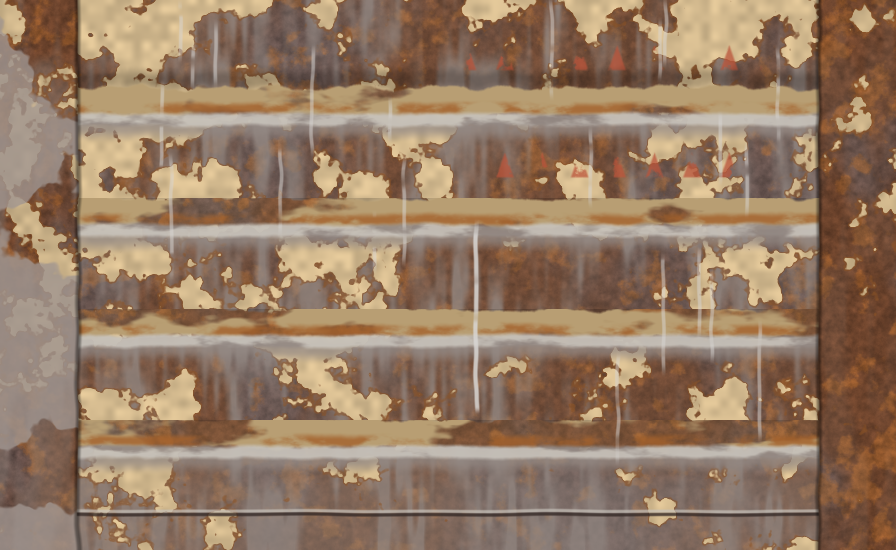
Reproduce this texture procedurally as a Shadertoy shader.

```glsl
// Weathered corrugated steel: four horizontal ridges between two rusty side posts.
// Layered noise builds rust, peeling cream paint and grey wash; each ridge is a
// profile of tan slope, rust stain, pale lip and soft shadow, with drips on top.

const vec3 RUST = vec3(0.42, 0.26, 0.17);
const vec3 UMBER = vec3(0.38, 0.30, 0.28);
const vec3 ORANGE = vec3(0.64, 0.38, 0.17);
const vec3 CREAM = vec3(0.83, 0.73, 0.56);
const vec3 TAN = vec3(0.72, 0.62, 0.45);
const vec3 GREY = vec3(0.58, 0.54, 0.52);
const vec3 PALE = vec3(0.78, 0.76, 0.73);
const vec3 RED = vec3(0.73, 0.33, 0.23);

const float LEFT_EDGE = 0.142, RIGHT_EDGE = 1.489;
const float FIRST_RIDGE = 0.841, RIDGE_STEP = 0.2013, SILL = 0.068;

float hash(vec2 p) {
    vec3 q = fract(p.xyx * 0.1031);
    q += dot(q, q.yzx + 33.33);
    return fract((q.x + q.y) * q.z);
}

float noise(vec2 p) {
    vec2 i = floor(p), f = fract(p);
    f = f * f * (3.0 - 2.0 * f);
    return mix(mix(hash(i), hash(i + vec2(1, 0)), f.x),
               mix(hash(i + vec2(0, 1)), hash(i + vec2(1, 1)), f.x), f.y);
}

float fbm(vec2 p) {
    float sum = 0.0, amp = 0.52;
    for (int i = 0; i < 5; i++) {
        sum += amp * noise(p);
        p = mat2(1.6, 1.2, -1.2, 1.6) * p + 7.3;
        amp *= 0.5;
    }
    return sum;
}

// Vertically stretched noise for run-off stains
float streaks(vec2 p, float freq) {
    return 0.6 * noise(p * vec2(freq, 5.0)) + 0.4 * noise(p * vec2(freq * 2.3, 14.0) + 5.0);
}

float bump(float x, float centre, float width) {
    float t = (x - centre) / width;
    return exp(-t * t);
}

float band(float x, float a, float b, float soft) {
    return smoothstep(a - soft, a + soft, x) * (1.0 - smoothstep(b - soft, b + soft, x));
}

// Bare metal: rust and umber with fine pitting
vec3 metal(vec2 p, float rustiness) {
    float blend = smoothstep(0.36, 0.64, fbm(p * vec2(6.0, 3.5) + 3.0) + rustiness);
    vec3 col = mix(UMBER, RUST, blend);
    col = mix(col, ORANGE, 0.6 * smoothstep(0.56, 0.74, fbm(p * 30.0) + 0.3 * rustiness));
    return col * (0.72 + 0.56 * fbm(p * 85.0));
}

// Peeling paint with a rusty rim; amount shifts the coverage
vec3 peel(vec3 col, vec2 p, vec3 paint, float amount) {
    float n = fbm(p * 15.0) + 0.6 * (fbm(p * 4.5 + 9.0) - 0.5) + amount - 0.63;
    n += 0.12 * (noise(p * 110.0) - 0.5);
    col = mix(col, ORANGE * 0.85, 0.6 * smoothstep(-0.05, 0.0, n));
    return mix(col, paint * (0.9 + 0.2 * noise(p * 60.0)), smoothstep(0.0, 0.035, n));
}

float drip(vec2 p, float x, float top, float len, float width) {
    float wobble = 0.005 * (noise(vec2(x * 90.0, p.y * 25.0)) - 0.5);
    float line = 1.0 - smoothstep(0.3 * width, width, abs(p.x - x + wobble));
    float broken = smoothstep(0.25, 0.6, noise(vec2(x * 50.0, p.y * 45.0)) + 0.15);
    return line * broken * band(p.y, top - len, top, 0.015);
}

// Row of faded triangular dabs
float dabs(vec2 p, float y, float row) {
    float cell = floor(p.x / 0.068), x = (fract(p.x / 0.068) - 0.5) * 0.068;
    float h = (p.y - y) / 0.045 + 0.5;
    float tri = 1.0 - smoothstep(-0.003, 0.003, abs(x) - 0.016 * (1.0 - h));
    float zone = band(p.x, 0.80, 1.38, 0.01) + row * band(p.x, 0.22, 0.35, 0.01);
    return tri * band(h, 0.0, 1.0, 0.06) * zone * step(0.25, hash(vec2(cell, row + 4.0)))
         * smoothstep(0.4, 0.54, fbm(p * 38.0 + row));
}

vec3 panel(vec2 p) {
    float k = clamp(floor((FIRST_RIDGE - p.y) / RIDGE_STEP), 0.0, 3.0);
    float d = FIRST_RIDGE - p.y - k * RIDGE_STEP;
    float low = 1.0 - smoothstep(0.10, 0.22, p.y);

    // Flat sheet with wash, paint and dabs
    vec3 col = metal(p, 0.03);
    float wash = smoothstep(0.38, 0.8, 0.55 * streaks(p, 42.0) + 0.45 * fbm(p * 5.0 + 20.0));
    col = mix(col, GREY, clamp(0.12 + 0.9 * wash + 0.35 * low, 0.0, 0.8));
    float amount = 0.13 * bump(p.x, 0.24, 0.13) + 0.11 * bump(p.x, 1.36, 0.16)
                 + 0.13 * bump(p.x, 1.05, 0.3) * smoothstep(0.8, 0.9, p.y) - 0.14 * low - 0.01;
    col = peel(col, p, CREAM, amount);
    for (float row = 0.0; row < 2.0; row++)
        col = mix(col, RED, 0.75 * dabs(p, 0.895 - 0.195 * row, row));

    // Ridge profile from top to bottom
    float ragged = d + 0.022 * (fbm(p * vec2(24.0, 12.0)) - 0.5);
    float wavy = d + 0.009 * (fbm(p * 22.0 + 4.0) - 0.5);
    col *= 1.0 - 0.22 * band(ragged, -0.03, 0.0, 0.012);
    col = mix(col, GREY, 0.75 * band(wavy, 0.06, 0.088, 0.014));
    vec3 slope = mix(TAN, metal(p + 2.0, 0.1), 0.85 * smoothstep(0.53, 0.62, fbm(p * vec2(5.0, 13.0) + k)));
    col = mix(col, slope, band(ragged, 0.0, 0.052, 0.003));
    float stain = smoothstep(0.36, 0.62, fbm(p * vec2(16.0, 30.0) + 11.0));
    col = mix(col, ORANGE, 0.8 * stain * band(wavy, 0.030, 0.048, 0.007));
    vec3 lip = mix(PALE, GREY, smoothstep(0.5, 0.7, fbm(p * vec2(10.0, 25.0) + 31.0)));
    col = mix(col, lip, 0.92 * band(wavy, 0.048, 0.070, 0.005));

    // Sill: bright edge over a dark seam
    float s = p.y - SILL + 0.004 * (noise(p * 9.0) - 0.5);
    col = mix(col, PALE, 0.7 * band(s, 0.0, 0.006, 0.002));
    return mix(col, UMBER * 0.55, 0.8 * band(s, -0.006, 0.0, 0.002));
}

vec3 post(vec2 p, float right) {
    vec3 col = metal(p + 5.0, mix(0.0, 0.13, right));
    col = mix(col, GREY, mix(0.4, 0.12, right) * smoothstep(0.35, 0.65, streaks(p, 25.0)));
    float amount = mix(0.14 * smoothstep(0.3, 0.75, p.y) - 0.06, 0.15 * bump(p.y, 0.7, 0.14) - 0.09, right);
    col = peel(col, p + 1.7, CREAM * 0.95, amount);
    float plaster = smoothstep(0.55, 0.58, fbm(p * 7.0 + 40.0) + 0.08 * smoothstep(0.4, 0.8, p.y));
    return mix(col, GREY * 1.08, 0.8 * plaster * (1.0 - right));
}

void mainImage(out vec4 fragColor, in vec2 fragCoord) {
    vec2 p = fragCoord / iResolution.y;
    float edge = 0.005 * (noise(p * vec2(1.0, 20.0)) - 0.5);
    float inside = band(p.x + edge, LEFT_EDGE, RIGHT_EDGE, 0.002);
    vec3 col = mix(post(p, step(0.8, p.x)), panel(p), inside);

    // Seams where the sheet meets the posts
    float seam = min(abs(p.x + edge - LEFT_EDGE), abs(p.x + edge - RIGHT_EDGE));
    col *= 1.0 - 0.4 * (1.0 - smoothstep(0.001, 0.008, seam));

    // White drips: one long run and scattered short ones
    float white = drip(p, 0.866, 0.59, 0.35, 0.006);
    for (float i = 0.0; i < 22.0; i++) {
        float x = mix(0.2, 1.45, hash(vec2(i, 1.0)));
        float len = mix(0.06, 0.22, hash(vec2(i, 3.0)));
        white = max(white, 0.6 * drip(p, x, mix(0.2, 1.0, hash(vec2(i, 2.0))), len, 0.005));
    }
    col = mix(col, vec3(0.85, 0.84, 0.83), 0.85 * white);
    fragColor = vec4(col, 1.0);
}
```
---
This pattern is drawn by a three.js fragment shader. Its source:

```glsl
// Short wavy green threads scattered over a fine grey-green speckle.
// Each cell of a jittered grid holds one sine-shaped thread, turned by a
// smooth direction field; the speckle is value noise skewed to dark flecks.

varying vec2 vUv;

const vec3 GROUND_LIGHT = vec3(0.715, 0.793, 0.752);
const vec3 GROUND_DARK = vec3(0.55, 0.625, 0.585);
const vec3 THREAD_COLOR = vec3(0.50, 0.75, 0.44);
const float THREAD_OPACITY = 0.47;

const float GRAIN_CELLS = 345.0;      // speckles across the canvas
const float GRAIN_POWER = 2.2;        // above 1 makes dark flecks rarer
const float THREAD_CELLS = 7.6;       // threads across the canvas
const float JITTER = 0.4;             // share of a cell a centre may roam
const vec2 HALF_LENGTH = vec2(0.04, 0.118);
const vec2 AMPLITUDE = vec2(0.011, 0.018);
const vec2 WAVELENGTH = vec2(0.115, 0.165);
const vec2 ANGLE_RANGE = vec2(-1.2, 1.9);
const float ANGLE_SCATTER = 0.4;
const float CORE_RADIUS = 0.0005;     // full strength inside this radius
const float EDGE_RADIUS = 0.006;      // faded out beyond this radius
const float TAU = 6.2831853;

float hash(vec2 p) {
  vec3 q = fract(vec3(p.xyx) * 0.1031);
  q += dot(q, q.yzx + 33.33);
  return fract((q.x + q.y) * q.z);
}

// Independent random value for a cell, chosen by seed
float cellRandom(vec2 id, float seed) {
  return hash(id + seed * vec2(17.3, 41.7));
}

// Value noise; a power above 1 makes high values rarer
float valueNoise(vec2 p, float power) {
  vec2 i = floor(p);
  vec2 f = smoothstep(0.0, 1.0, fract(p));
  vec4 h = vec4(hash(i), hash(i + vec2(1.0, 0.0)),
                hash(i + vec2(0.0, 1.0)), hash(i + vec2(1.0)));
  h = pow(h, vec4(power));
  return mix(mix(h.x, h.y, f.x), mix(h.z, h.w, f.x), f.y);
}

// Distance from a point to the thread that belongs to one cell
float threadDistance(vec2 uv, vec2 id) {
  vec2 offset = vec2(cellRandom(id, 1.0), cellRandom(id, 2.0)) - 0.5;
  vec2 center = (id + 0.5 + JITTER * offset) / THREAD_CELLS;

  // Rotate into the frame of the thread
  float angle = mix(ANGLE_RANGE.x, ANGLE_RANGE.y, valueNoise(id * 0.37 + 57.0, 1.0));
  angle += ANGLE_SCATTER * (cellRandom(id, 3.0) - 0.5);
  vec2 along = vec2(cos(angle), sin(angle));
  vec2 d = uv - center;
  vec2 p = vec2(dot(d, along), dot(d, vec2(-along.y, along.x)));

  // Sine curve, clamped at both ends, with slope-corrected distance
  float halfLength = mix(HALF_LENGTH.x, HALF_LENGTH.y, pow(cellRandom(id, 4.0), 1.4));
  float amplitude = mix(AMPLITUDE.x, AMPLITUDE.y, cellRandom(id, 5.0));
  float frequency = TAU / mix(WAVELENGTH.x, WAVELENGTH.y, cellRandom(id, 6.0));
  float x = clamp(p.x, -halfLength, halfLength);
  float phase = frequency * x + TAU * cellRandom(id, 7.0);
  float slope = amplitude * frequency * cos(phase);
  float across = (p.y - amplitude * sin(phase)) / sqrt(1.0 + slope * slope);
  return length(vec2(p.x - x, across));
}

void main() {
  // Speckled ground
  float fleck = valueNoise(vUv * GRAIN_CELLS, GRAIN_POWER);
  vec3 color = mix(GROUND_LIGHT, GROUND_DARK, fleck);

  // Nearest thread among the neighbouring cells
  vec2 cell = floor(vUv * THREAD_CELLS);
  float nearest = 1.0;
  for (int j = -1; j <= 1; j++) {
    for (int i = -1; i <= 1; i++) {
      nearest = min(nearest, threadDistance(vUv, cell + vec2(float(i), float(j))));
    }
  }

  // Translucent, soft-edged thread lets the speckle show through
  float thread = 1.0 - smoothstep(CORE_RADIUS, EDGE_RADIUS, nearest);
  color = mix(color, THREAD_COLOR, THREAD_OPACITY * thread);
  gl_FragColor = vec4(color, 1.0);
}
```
...
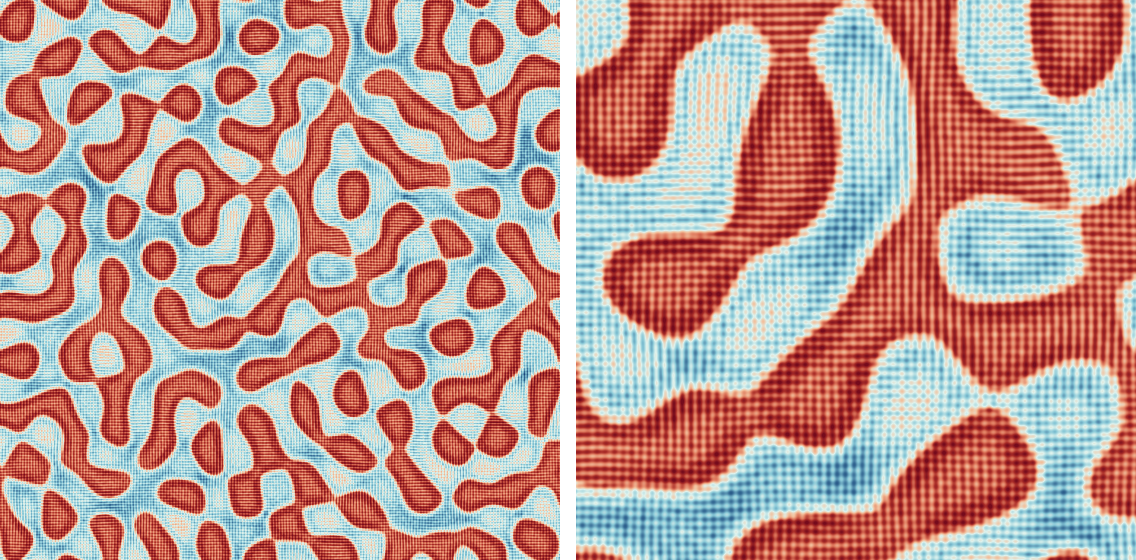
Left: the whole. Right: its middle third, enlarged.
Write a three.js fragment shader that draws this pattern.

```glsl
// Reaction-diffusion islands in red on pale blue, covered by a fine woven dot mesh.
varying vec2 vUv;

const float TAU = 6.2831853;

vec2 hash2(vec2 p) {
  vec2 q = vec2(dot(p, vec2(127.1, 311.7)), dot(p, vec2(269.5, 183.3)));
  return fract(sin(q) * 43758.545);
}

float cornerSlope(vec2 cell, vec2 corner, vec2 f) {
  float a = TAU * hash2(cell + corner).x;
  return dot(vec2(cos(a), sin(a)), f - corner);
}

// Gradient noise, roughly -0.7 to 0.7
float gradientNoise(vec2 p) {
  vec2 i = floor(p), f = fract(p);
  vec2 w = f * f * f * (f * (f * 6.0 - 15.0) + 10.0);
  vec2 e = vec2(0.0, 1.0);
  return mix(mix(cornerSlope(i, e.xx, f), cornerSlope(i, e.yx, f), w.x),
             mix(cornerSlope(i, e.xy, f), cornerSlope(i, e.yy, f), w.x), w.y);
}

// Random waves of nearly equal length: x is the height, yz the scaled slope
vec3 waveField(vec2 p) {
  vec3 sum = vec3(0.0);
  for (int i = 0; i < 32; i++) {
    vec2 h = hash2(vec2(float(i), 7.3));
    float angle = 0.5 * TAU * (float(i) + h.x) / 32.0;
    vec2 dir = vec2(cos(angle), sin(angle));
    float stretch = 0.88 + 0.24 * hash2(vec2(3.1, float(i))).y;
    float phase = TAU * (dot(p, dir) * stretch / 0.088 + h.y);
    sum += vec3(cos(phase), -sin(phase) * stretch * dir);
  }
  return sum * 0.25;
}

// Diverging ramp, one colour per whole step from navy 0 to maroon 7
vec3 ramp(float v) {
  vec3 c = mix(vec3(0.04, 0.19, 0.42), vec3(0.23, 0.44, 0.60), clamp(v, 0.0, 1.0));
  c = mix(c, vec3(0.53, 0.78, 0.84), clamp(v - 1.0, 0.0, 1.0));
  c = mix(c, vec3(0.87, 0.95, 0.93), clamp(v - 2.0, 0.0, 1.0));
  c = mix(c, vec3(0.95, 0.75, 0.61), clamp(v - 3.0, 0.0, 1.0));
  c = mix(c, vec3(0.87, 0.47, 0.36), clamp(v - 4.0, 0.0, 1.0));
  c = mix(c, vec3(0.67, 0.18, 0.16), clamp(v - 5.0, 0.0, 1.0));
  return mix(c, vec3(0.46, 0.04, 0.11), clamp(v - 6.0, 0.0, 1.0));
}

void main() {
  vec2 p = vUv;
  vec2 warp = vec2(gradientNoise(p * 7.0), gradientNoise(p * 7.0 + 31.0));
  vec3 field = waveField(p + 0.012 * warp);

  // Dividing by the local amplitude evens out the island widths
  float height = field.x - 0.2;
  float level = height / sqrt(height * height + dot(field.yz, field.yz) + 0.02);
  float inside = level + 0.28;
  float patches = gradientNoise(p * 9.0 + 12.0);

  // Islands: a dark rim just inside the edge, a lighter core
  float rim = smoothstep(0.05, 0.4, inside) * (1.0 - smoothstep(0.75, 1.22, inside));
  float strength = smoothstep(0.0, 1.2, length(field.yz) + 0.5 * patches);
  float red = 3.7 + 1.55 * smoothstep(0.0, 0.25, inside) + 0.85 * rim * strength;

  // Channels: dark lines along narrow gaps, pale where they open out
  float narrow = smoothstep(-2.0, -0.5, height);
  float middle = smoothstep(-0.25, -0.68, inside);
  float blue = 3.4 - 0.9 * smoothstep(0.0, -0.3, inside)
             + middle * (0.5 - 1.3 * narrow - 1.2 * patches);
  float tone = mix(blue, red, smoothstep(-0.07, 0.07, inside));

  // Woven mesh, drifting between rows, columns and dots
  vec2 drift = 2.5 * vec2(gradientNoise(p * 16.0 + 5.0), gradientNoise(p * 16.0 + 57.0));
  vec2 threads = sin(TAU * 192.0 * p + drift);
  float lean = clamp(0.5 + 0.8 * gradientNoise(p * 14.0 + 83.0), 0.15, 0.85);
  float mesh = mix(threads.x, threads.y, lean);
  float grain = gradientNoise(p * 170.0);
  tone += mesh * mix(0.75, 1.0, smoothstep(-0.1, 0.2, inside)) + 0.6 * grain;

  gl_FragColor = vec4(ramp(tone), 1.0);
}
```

Your instructions —
Which of the lines above hold the word "valueNoise"? Copy each one.

Exercise result —
float valueNoise(vec2 p, float power) {
  float angle = mix(ANGLE_RANGE.x, ANGLE_RANGE.y, valueNoise(id * 0.37 + 57.0, 1.0));
  float fleck = valueNoise(vUv * GRAIN_CELLS, GRAIN_POWER);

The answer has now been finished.